U.S.E.S. Committee Checks in

A year after UCSD commissioned one of its most comprehensive studies of undergraduate life ever, administrators are lauding the analysis’ potential as a reference for campus improvement.

While the Undergraduate Student Experience and Satisfaction report — compiled by a team of faculty, student leaders, administrators and alumni — spurred some minor institutional changes since it was released, administrators said, they are more impressed with its prospective use.

“There have been some achievements we’re proud of,” said Vice Chancellor of Student Affairs Joseph W. Watson, U.S.E.S. committee’s chair. “But we’re looking for this to be a pivot point from which other departments can find how to best satisfy the students.”

Since the report’s release, Geisel Library has extended its hours, catering to “the need for … a commitment to 24/7 learning,” as stated in the report by the U.S.E.S. steering committee, an offshoot of the original U.S.E.S. group that identified more specific ways to improve student life.

The original U.S.E.S. report stressed an overarching campus culture that is “legalistic,” which became a concentration for the steering committee. A workgroup was commissioned to investigate student discontent with residential security officers brought to light by the committee.

Earlier this year the workgroup released its report, which linked the bitterness between RSOs and students to campus policies as well as student perceptions of the officers. The RSO department, the report stated, institutionally possesses duties that conflict with students’ desires. Student leaders, however, found the workgroup’s findings one-sided. In a letter sent to Watson, A.S. President Harry Khanna and others lampooned the workgroup’s recommendations, which included increasing the number of exams on Fridays to reduce unlawful behavior.

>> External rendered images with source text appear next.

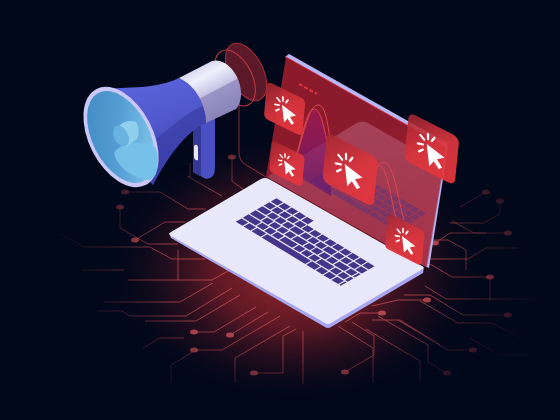
<!DOCTYPE html>
<html lang="en">
<head>
<meta charset="utf-8">
<title>Click advertising illustration</title>
<style>
:root{--night:#01081a;--lavender:#b7b6f6;--paper:#e9e8fb;--key:#44358a;--violet:#5660d6;--indigo:#3f43ae;--red:#e2333c;--line:#c14b50}
html,body{margin:0;background:var(--night);overflow:hidden}
svg{display:block;width:560px;height:420px}
.traces{fill:none;stroke:url(#traceFade);stroke-width:1}
.nodes{fill:url(#nodeFade)}
.keys{fill:none;stroke:var(--key);stroke-width:8.6}
.ray{fill:none;stroke:#fff;stroke-width:1.7;stroke-linecap:round}
.thin{fill:none;stroke:#e0444c;stroke-width:1}
</style>
</head>
<body>
<svg viewBox="0 0 560 420" role="img" aria-label="Megaphone beside a laptop with click cards above a glowing circuit">
<defs>
<radialGradient id="glow" gradientUnits="userSpaceOnUse" cx="0" cy="0" r="1" gradientTransform="translate(296 268) scale(190 135)">
<stop offset="0" stop-color="#a52a30"/><stop offset=".45" stop-color="#6b1b26" stop-opacity=".85"/><stop offset=".75" stop-color="#320f1e" stop-opacity=".45"/><stop offset="1" stop-color="#01081a" stop-opacity="0"/>
</radialGradient>
<radialGradient id="traceFade" gradientUnits="userSpaceOnUse" cx="0" cy="0" r="1" gradientTransform="translate(300 265) scale(245 150)">
<stop offset="0" stop-color="#d9585a"/><stop offset=".6" stop-color="#b0434a" stop-opacity=".75"/><stop offset="1" stop-color="#5a1d2b" stop-opacity=".15"/>
</radialGradient>
<radialGradient id="nodeFade" gradientUnits="userSpaceOnUse" cx="0" cy="0" r="1" gradientTransform="translate(300 265) scale(245 150)">
<stop offset="0" stop-color="#dc5759"/><stop offset=".65" stop-color="#a03f48"/><stop offset="1" stop-color="#4a1825" stop-opacity=".4"/>
</radialGradient>
<linearGradient id="screenRed" x1="0" y1="0" x2="1" y2="1"><stop offset="0" stop-color="#8c1a2a"/><stop offset=".5" stop-color="#8a1b2d"/><stop offset="1" stop-color="#b3262f"/></linearGradient>
<linearGradient id="mirror" x1="0" y1="0" x2="0" y2="1"><stop offset="0" stop-color="#a8475d" stop-opacity=".9"/><stop offset="1" stop-color="#a23650" stop-opacity=".75"/></linearGradient>
<linearGradient id="cardRed" x1="0" y1="0" x2="1" y2="1"><stop offset="0" stop-color="#a32630" stop-opacity=".85"/><stop offset=".5" stop-color="#d9353d" stop-opacity=".94"/><stop offset="1" stop-color="#e9363d" stop-opacity=".92"/></linearGradient>
<linearGradient id="hornBody" gradientUnits="userSpaceOnUse" x1="140" y1="84" x2="168" y2="160"><stop offset="0" stop-color="#5962da"/><stop offset=".5" stop-color="#5159cd"/><stop offset="1" stop-color="#3d41ab"/></linearGradient>
<linearGradient id="hornInside" x1="0" y1="0" x2="1" y2="1"><stop offset="0" stop-color="#3d86c0"/><stop offset=".5" stop-color="#559fd4"/><stop offset="1" stop-color="#8fd3f3"/></linearGradient>
<linearGradient id="barrel" gradientUnits="userSpaceOnUse" x1="198" y1="68" x2="222" y2="114"><stop offset="0" stop-color="#dad8f2"/><stop offset=".2" stop-color="#f1f0fc"/><stop offset=".52" stop-color="#c7c4e4"/><stop offset=".55" stop-color="#9a94c6"/><stop offset="1" stop-color="#8a84ba"/></linearGradient>
<linearGradient id="wave" x1="0" y1="0" x2="0" y2="1"><stop offset="0" stop-color="#a3186b" stop-opacity=".5"/><stop offset="1" stop-color="#5b1a70" stop-opacity=".75"/></linearGradient>
<clipPath id="screenClip"><path d="M288 57 447 146 427 267 267 177Z"/></clipPath>
<g id="cardPlate"><rect width="40" height="40" rx="5"/></g>
<g id="click">
<path fill="#fff" d="M-1 -3 13 5 7 7.500 11 13 8.500 15 4.500 9.500 1 14Z"/>
<path class="ray" d="M-4 -2-8 -2M-3 -6-6 -9M0 -7 0 -11M3 -6 5 -9M-4 2-7 4"/>
</g>
<g id="keyboard" class="keys">
<path d="M0 5H50" stroke-dasharray="8.6 1.6"/>
<path d="M0 15.500H140" stroke-dasharray="8.600 1.500"/>
<path d="M0 26H140" stroke-dasharray="12 1.500 8.600 1.500 8.600 1.500 8.600 1.500"/>
<path d="M0 36.500H140" stroke-dasharray="14 1.500 8.600 1.500 8.600 1.500 8.600 1.500 8.600 1.500"/>
<path d="M0 47H140" stroke-dasharray="17 1.500 8.600 1.500 8.600 1.500 8.600 1.500"/>
<path d="M0 57.500H140" stroke-dasharray="9 1.500 9 1.500 12 1.500 58 1.500 11 1.500 9 1.500 9 1.500"/>
</g>
</defs>

<rect width="560" height="420" fill="#01081a"/>
<ellipse cx="296" cy="268" rx="190" ry="135" fill="url(#glow)"/>

<g id="circuit">
<g class="traces">
<path d="M232 157V181L244 190M187 176 222 196M190 163V177M125 192H160L188 209H206M120 207V228L148 244H178M135 240 165 222H185M59 233 84 247H150L172 259H205M82 270H124M178 250V280M104 302H180L213 283M128 280H212L228 271M97 311H122L130 316H186L232 288M145 321H196L240 295M194 332H214L256 307M230 335 268 312M194 350H222L280 316M143 348 160 338H184M171 383V365L196 350M235 383V358L290 326M254 373H283V336L296 329M303 384V331M345 372 374 355V336L352 322M373 382V348L338 326M420 383V361L366 329M447 373 428 362V345L378 316M473 350H448L398 320M382 313H360L345 322M440 345 400 320H372M427 300H398L372 306M508 315H463L430 295H404M535 299H446L425 286M490 277V301M520 337 492 323H458L420 301M490 277H452L430 264M466 270V250L448 240H432M508 233H474L452 221M435 243 450 233H486M500 201V214L484 223H450M486 192 460 207M518 248H486L468 259H428M530 355H500L470 338"/>
</g>
<g class="nodes">
<ellipse cx="232" cy="157" rx="4" ry="2.500"/><ellipse cx="125" cy="192" rx="4" ry="2.500"/><ellipse cx="120" cy="207" rx="4" ry="2.500"/><ellipse cx="135" cy="240" rx="4" ry="2.500"/><ellipse cx="194" cy="332" rx="4" ry="2.500"/><ellipse cx="230" cy="335" rx="4" ry="2.500"/><ellipse cx="194" cy="350" rx="4" ry="2.500"/><ellipse cx="254" cy="373" rx="4" ry="2.500"/><ellipse cx="345" cy="372" rx="4" ry="2.500"/><ellipse cx="447" cy="373" rx="4" ry="2.500"/><ellipse cx="473" cy="350" rx="4" ry="2.500"/><ellipse cx="382" cy="313" rx="4" ry="2.500"/><ellipse cx="427" cy="300" rx="4" ry="2.500"/><ellipse cx="508" cy="315" rx="4" ry="2.500"/><ellipse cx="490" cy="277" rx="4" ry="2.500"/><ellipse cx="435" cy="243" rx="4" ry="2.500"/><ellipse cx="508" cy="233" rx="4" ry="2.500"/><ellipse cx="500" cy="201" rx="4" ry="2.500"/><ellipse cx="486" cy="192" rx="4" ry="2.500"/>
</g>
</g>

<path id="cable" class="thin" stroke-opacity=".6" d="M239 102V152Q239 161 246 165L266 177"/>

<g id="laptop">
<g id="base">
<path fill="#a7a5ef" d="M169 233 171 238 325 327Q328 329 331 327L423 273 424 267Z"/>
<path fill="#e9e8fb" d="M171 232 261 179Q265 177 269 179L422 266Q425 268 421 270L331 323Q328 325 325 323L171 236Q168 234 171 232Z"/>
<use href="#keyboard" transform="matrix(.75 .457 -.667 .383 277 198)"/>
</g>
<g id="screen">
<path fill="#b7b6f6" d="M285 57 289 54 447 143 448 147 429 268 425 266 444 147Z"/>
<path fill="url(#screenRed)" d="M286 57 446 147 426 267 266 177Z"/>
<g clip-path="url(#screenClip)">
<path id="baseReflection" fill="url(#mirror)" d="M267 177 357 123Q362 120 368 123L450 170 427 268Z"/>
<g opacity=".42"><use href="#keyboard" transform="matrix(.62 .36 -.58 .35 346 159)"/></g>
<path fill="url(#wave)" d="M292 172C303 136 307 110 314 109 322 108 325 134 331 164L331 196Z"/>
<path class="thin" d="M292 169C303 136 306 110 314 109 322 109 325 134 330 156M296 158C307 122 310 104 319 105 328 107 328 136 334 160M369 194C374 169 379 159 386 163 395 169 397 196 404 220M366 198C372 172 374 166 380 166 388 169 391 202 398 226"/>
<path fill="none" stroke="#e2333c" stroke-width="2" stroke-dasharray="4 2" d="M299 84 317 94"/>
</g>
<path fill="none" stroke="#d0313b" stroke-width="1" d="M286 57 446 147"/>
</g>
</g>

<g id="clickCards">
<g fill="url(#cardRed)">
<use href="#cardPlate" transform="matrix(.96 .47 -.08 .92 267 81)"/>
<use href="#cardPlate" transform="matrix(.82 .4 -.07 .78 272 140)"/>
<use href="#cardPlate" transform="matrix(1.28 .66 -.12 1.23 327 132)"/>
<use href="#cardPlate" transform="matrix(1.26 .64 -.12 1.2 409 112)"/>
<use href="#cardPlate" transform="matrix(.92 .46 -.08 .87 388 213)"/>
</g>
<use href="#click" transform="matrix(1 .2 0 1 283 108)"/>
<use href="#click" transform="matrix(.82 .16 0 .82 285 163)"/>
<use href="#click" transform="matrix(1.28 .25 0 1.28 346 168)"/>
<use href="#click" transform="matrix(1.28 .25 0 1.28 428 148)"/>
<use href="#click" transform="matrix(.95 .19 0 .95 403 239)"/>
</g>

<g id="megaphone">
<g id="soundWaves">
<ellipse cx="246" cy="72" rx="17" ry="31" transform="rotate(-27 246 72)" fill="#6d1d2c" fill-opacity=".85" stroke="#a92e38"/>
<ellipse cx="235" cy="78" rx="17" ry="30" transform="rotate(-27 235 78)" class="thin" stroke-opacity=".8"/>
</g>
<g id="handle">
<path fill="#4a50c4" d="M193 126 215 115V168Q215 179 206 179L193 172Z"/>
<path fill="#343896" d="M193 126 201 122V176L196 174Q193 172 193 168Z"/>
<path fill="#e9e8fb" d="M194 146Q197 143 198 147V160Q195 161 194 157Z"/>
</g>
<path id="barrelBody" fill="url(#barrel)" d="M179 78 212 61C226 57 242 76 241 96Q240 105 236 109L206 123Z"/>
<path id="horn" fill="url(#hornBody)" d="M98 89C130 87 156 89 179 78 195 85 206 104 206 123 188 130 169 154 153 185Z"/>
<path fill="#3b3fa9" fill-opacity=".75" d="M153 142C172 125 190 111 203 106Q206 115 206 123C188 130 169 154 153 185L147 180Z"/>
<g transform="rotate(-27 121 137)">
<ellipse cx="121" cy="137" rx="32" ry="54" fill="#c9c8f8"/>
<ellipse cx="121" cy="137" rx="28.500" ry="49.500" fill="url(#hornInside)"/>
</g>
<g id="hornCore">
<path fill="#75c1e9" d="M114 153C120 143 141 138 156 148 160 165 157 181 147 180 133 178 117 167 114 153Z"/>
<path fill="#91d0ed" d="M119 126Q126 119 136 122 141 130 137 139L126 147Q113 143 114 132Z"/>
<ellipse cx="121" cy="136" rx="7" ry="11" transform="rotate(-27 121 136)" fill="#68b3e0"/>
</g>
</g>
</svg>
</body>
</html>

“By placing blame squarely on the students in this manner, we are losing confidence that the issues raised in the U.S.E.S. report will ever be addressed,” they stated in the letter. While there have been tangible impacts from the report, Watson said, committee members are realistic about its reach.

For example, Watson said while the group recommended a guarantee of four-year on-campus housing, funding deficits at the school and at the UC level make the suggestion unlikely to be adopted.